According to Shane Brunette, those who made the effort to understand different transaction categories – and their respective tax impacts – would do particularly well in a market that’s seeking people to pave the path in this type of specialised accounting.
3. There are challenges in adopting these technologies (but they’re not insurmountable)
There’s no denying: adaptability to change is crucial. So, Electra Frost, a seasoned accountant of many years urged delegates to see it as a challenge that is not insurmountable. “Accountants are challenged by web3, but remember – this isn’t our first rodeo. We’ve onboarded businesses to cloud computing over the last decade, and we can lead the way again.
Knowledge-sharing collective Accountants On-Chain is onboarding accountants into these technologies with regular online events. This is not just the domain of tax advisers. Bookkeepers and accountants play a crucial role in developing internal finance processes and best-practices for businesses entering this space.”
It was a sentiment echoed by Adam Parore, CEO of CoinHQ, who added that change is inevitable. “Digital assets are coming quickly, and we as a profession must be ready with the tools to support our customers, especially around cryptocurrency tax. Some great podcasts that will get you up to speed, and keep you across the latest movements in this area are What Bitcoin Did, Coin Stories, Crypto Banter and the Weekly Open.”
Distributed ledger technology is quickly evolving, and will likely continue to shift and change as more businesses and governments look at implementing various aspects of it. In my role at Xero, my team and I are charged with keeping a close eye on where technologies like these are heading, how they are being adopted, and what opportunities they present for our customers.

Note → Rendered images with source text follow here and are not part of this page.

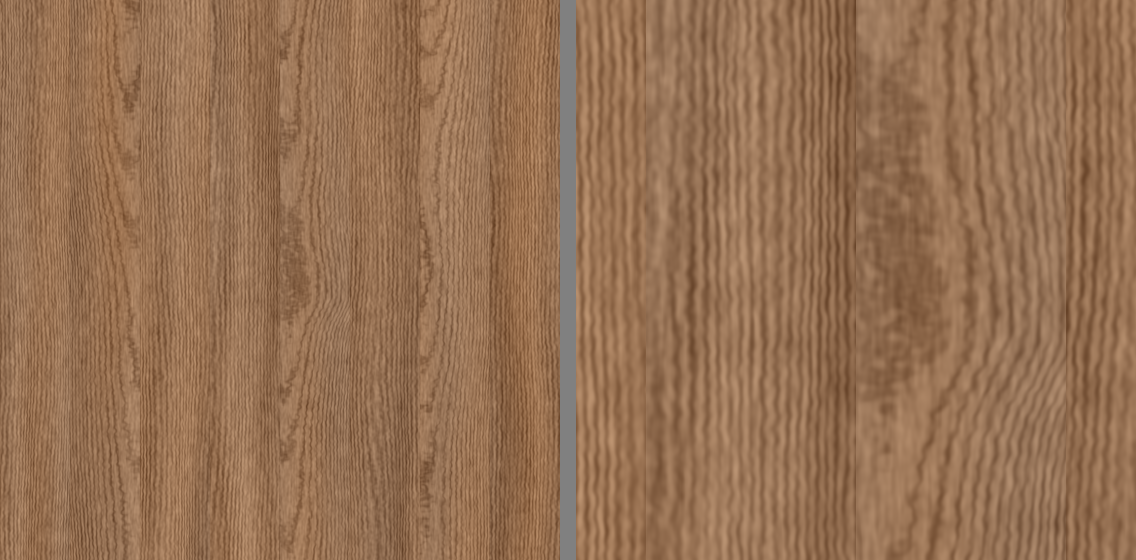
Left, the full canvas; right, a detail of the centre.
Give the GLSL for this texture, as a three.js fragment shader.

```glsl
// Walnut-toned wood panel: eight vertical staves of straight and arched ash grain.
#define STAVES 8.0
#define RINGS 15.0
#define ARCH_RINGS 11.0
#define ARCH_RISE 6.0
#define LINE_DEPTH 0.52
#define BAND_DEPTH 0.46
#define FIBRE_DEPTH 0.34
#define BASE_TONE 0.74
#define DARK_WOOD vec3(0.445, 0.300, 0.190)
#define LIGHT_WOOD vec3(0.705, 0.550, 0.420)
#define WARM_SHIFT vec3(0.030, -0.004, -0.034)

varying vec2 vUv;

const float TAU = 6.2831853;

float hash(vec2 p) {
  vec3 q = fract(vec3(p.xyx) * 0.1031);
  q += dot(q, q.yzx + 33.33);
  return fract((q.x + q.y) * q.z);
}

float cornerSlope(vec2 cell, vec2 offset) {
  float angle = TAU * hash(cell);
  return dot(vec2(cos(angle), sin(angle)), offset);
}

// Gradient noise, roughly -0.7 to 0.7
float noise(vec2 p) {
  vec2 i = floor(p), f = fract(p);
  vec2 w = f * f * f * (f * (f * 6.0 - 15.0) + 10.0);
  vec2 e = vec2(1.0, 0.0);
  float low = mix(cornerSlope(i, f), cornerSlope(i + e.xy, f - e.xy), w.x);
  float high = mix(cornerSlope(i + e.yx, f - e.yx), cornerSlope(i + e.xx, f - e.xx), w.x);
  return mix(low, high, w.y);
}

// Growth-ring phase of a quarter-sawn stave: near-parallel lines
float straightRings(float across, vec2 p, float seed) {
  float count = RINGS + 6.0 * hash(vec2(seed, 3.0));
  float spacing = 3.0 * noise(vec2(p.x * 18.0, p.y * 0.9) + seed);
  float sway = 2.2 * noise(vec2(p.x * 4.0, p.y * 3.0) + seed * 1.7);
  return count * across + spacing + sway;
}

// Growth-ring phase of a flat-sawn stave: nested arches closing on one edge
float archedRings(float across, vec2 p, float seed) {
  float fromCrest = across - 0.07 + 0.10 * noise(vec2(seed, p.y * 3.0));
  float climb = ARCH_RISE * p.y + 2.6 * noise(vec2(p.x * 5.0, p.y * 2.6) + seed);
  return ARCH_RINGS * fromCrest * fromCrest + 2.0 * across * across - climb;
}

void main() {
  vec2 p = vUv;
  float stave = min(floor(p.x * STAVES), STAVES - 1.0);
  float across = p.x * STAVES - stave;
  float seed = 17.3 * stave + 5.0;

  // Choose the cut of each stave; the first arched one is mirrored
  float arched = step(abs(mod(stave * 3.0, STAVES) - 3.0), 1.5);
  float side = stave < 1.5 ? 1.0 - across : across;

  // A swerve of the grain around a buried knot in the middle stave
  float knotted = step(abs(stave - 4.0), 0.5);
  float rise = (p.y - 0.47) / (p.y > 0.47 ? 0.10 : 0.045);
  float swerve = 0.17 * knotted * exp(-rise * rise) * smoothstep(0.0, 0.4, side);
  float bent = side - swerve;

  // Ring lines with serrated edges
  float rings = arched > 0.5 ? archedRings(bent, p, seed) : straightRings(bent, p, seed);
  rings += 0.30 * noise(vec2(p.x * 40.0, p.y * 22.0) + seed);
  rings += 0.26 * noise(vec2(p.x * 80.0, p.y * 130.0));
  float sharpness = mix(1.3, mix(4.5, 1.4, smoothstep(0.0, 0.85, side)), arched);
  float line = pow(0.5 + 0.5 * cos(TAU * rings), sharpness);
  line *= 0.85 + 0.6 * noise(vec2(p.x * 30.0, p.y * 5.0) + seed);

  // Broad heartwood bands that follow the grain
  float drift = 0.5 * noise(vec2(p.x * 3.0, p.y * 2.5) + seed);
  vec2 bandPoint = vec2(p.x * 15.0 - swerve * 2.0 + drift, p.y * 0.9) + seed;
  float band = noise(bandPoint) + 0.4 * noise(bandPoint * vec2(3.0, 1.5));
  band *= 1.0 - 0.45 * arched;

  // Short vertical fibres and fine open pores
  float fibre = noise(vec2(p.x * 210.0, p.y * 38.0));
  fibre += 0.6 * noise(vec2(p.x * 260.0, p.y * 120.0) + 9.0);
  float pores = smoothstep(0.22, 0.55, noise(vec2(p.x * 170.0, p.y * 24.0) + 41.0));

  // Faint glue joint between neighbouring staves
  float jointDistance = min(across, 1.0 - across) / STAVES;
  float joint = 1.0 - smoothstep(0.0004, 0.0022, jointDistance);

  float tone = BASE_TONE + 0.10 * (hash(vec2(seed, 8.0)) - 0.5);
  tone += BAND_DEPTH * band + FIBRE_DEPTH * fibre;
  tone -= LINE_DEPTH * line + 0.14 * pores + 0.10 * joint;

  // Tone to wood colour, with slow shifts between reddish and greyish brown
  float warmth = noise(vec2(p.x * 11.0 + drift, p.y * 0.8) + seed + 23.0);
  vec3 wood = mix(DARK_WOOD, LIGHT_WOOD, clamp(tone, -0.2, 1.15));
  gl_FragColor = vec4(wood + WARM_SHIFT * warmth, 1.0);
}
```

We’re excited to make sure that the beautiful Xero experience you’re used to adapts and evolves, always leveraging the most relevant and powerful technology available. If there are other areas of emerging technology that Xero could help demystify, I’d love to hear what topics we should cover to help you and your clients grow your knowledge, understanding, and ability to embrace the future.